- Obama shortens sentence of inmate from Cape (1/19/17)9
- Jackson police describe night of anger, car crashes, drug possession by 18-year-old (1/22/17)5
- Business notebook: Jackson salon owner also opens a clothing store (1/16/17)
- Area hospitals hope a box helps prevent infant deaths (1/19/17)6
- Meat-processing plant faces $70K penalty for Clean Water Act violations (1/17/17)4
- Local students to perform with choir at inauguration (1/19/17)3
- Southeast to lose $3.5 million from state in budget cuts (1/18/17)21
- Subjects of interest in 1992 killing take polygraph tests; results not revealed (1/18/17)2
- Governor cuts $146 million, colleges take hit (1/17/17)
- Comedian, cancer survivor Tom Green headlines sold-out Cancer Center benefit (1/22/17)
Key developments concerning Iraq
The United States began deploying its most experienced peacekeeping unit in the Iraqi capital. The U.S. Army's 1st Armored Division is scheduled to replace the 3rd Infantry Division -- a move that will reduce the number of U.S. troops in Iraq from 170,000 to just over 100,000.
The U.S.-backed Iraqi Health Ministry ordered an immediate health survey around the sprawling but dormant Tuwaitha nuclear plant outside Baghdad. Members of the Iraqi nuclear agency have expressed worry about radiation damage to those living nearby.
The U.N. Development Program's chief adviser, Maurice Albert, said electricity shortages will taper off soon. He said Iraq's dilapidated power plants need overhauls but are still functioning. However, over the next few years, he said the country needs massive investment to fix its energy infrastructure.
In another sign normalcy could be returning, 740 Iraqi refugees left Lebanon by bus bound for their homes.

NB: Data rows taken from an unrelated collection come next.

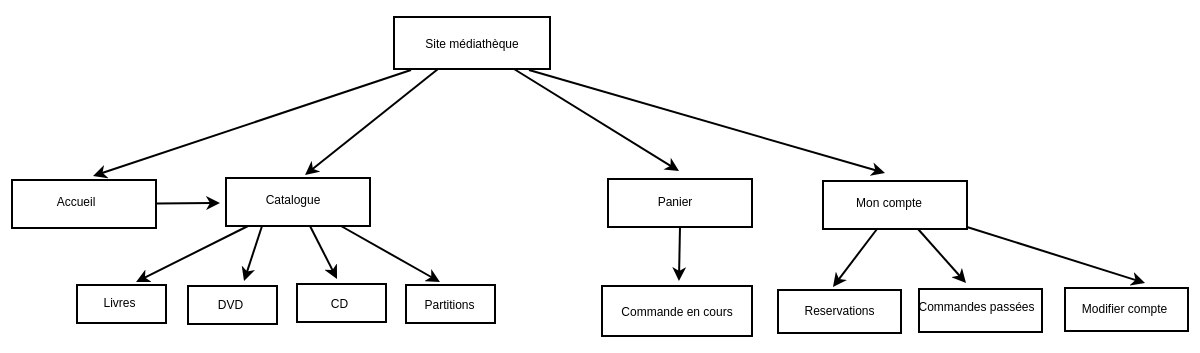
<!DOCTYPE html>
<html lang="fr">
<head>
<meta charset="utf-8">
<title>Arborescence du site médiathèque</title>
<style>
:root { --ink: #000; --paper: #fff; }
* { box-sizing: border-box; }
html, body { margin: 0; background: var(--paper); }
.sitemap {
  position: relative;
  width: 1200px;
  height: 353px;
  overflow: hidden;
  background: var(--paper);
  color: var(--ink);
  font: 12px/14px "Liberation Sans", Arial, sans-serif;
}
.links { position: absolute; inset: 0; display: block; }
.links line { stroke: var(--ink); stroke-width: 2; marker-end: url(#arrow); }
.links marker path { fill: var(--ink); }
.node {
  position: absolute;
  left: var(--x);
  top: var(--y);
  display: flex;
  align-items: center;
  justify-content: center;
  border: 2px solid var(--ink);
  background: var(--paper);
  white-space: nowrap;
}
.node span { position: relative; left: var(--dx, 0); top: var(--dy, 0); }
.root { width: 158px; height: 54px; }
.section { width: 146px; height: 50px; }
.media { width: 91px; height: 40px; }
.order { width: 152px; height: 52px; }
.account { width: 125px; height: 45px; }
</style>
</head>
<body>
<main class="sitemap">
  <svg class="links" width="1200" height="353" viewBox="0 0 1200 353" aria-hidden="true">
    <defs>
      <marker id="arrow" markerUnits="userSpaceOnUse" markerWidth="14" markerHeight="14" refX="6" refY="7" orient="auto">
        <path d="M0 0 14 7 0 14 4 7Z"/>
      </marker>
    </defs>
    <line x1="411" y1="70" x2="100.6" y2="173.5"/>
    <line x1="438" y1="69" x2="311.3" y2="170"/>
    <line x1="514" y1="69" x2="672.2" y2="166.8"/>
    <line x1="529" y1="70" x2="877.3" y2="170.8"/>
    <line x1="157" y1="203.4" x2="212" y2="203"/>
    <line x1="248" y1="226" x2="143.2" y2="278.4"/>
    <line x1="262" y1="226" x2="246.5" y2="273.4"/>
    <line x1="310" y1="226" x2="333.4" y2="271.9"/>
    <line x1="341" y1="226" x2="433" y2="278"/>
    <line x1="680" y1="227" x2="679.1" y2="273"/>
    <line x1="877" y1="229" x2="837.8" y2="280.6"/>
    <line x1="918" y1="229" x2="960.7" y2="277"/>
    <line x1="967" y1="227" x2="1137.4" y2="280.6"/>
  </svg>

  <div class="node root" style="--x:393px;--y:16px;--dy:1px"><span>Site médiathèque</span></div>

  <div class="node section" style="--x:11px;--y:179px;--dx:-8px;--dy:-2px"><span>Accueil</span></div>
  <div class="node section" style="--x:225px;--y:177px;--dx:-5px;--dy:-2px"><span>Catalogue</span></div>
  <div class="node section" style="--x:607px;--y:178px;--dx:-5px;--dy:-1px"><span>Panier</span></div>
  <div class="node section" style="--x:822px;--y:180px;--dx:-6px;--dy:-2px"><span>Mon compte</span></div>

  <div class="node media" style="--x:76px;--y:284px;--dx:-2px;--dy:-1px"><span>Livres</span></div>
  <div class="node media" style="--x:187px;--y:285px;--dx:-2px"><span>DVD</span></div>
  <div class="node media" style="--x:296px;--y:283px;--dx:-2px;--dy:1px"><span>CD</span></div>
  <div class="node media" style="--x:405px;--y:284px;--dx:-1px;--dy:1px"><span>Partitions</span></div>

  <div class="node order" style="--x:601px;--y:285px;--dy:1px"><span>Commande en cours</span></div>

  <div class="node account" style="--x:777px;--y:289px;--dy:-1px"><span>Reservations</span></div>
  <div class="node account" style="--x:918px;--y:288px;--dx:-4px;--dy:-4px"><span>Commandes passées</span></div>
  <div class="node account" style="--x:1064px;--y:287px;--dx:-2px;--dy:-1px"><span>Modifier compte</span></div>
</main>
</body>
</html>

The International Committee of the Red Cross suspended shuttles from Baghdad to the northern city of Irbil after a Japanese aid vehicle was peppered by 15 bullets. No one was injured and the ICRC did not say when the shooting occurred.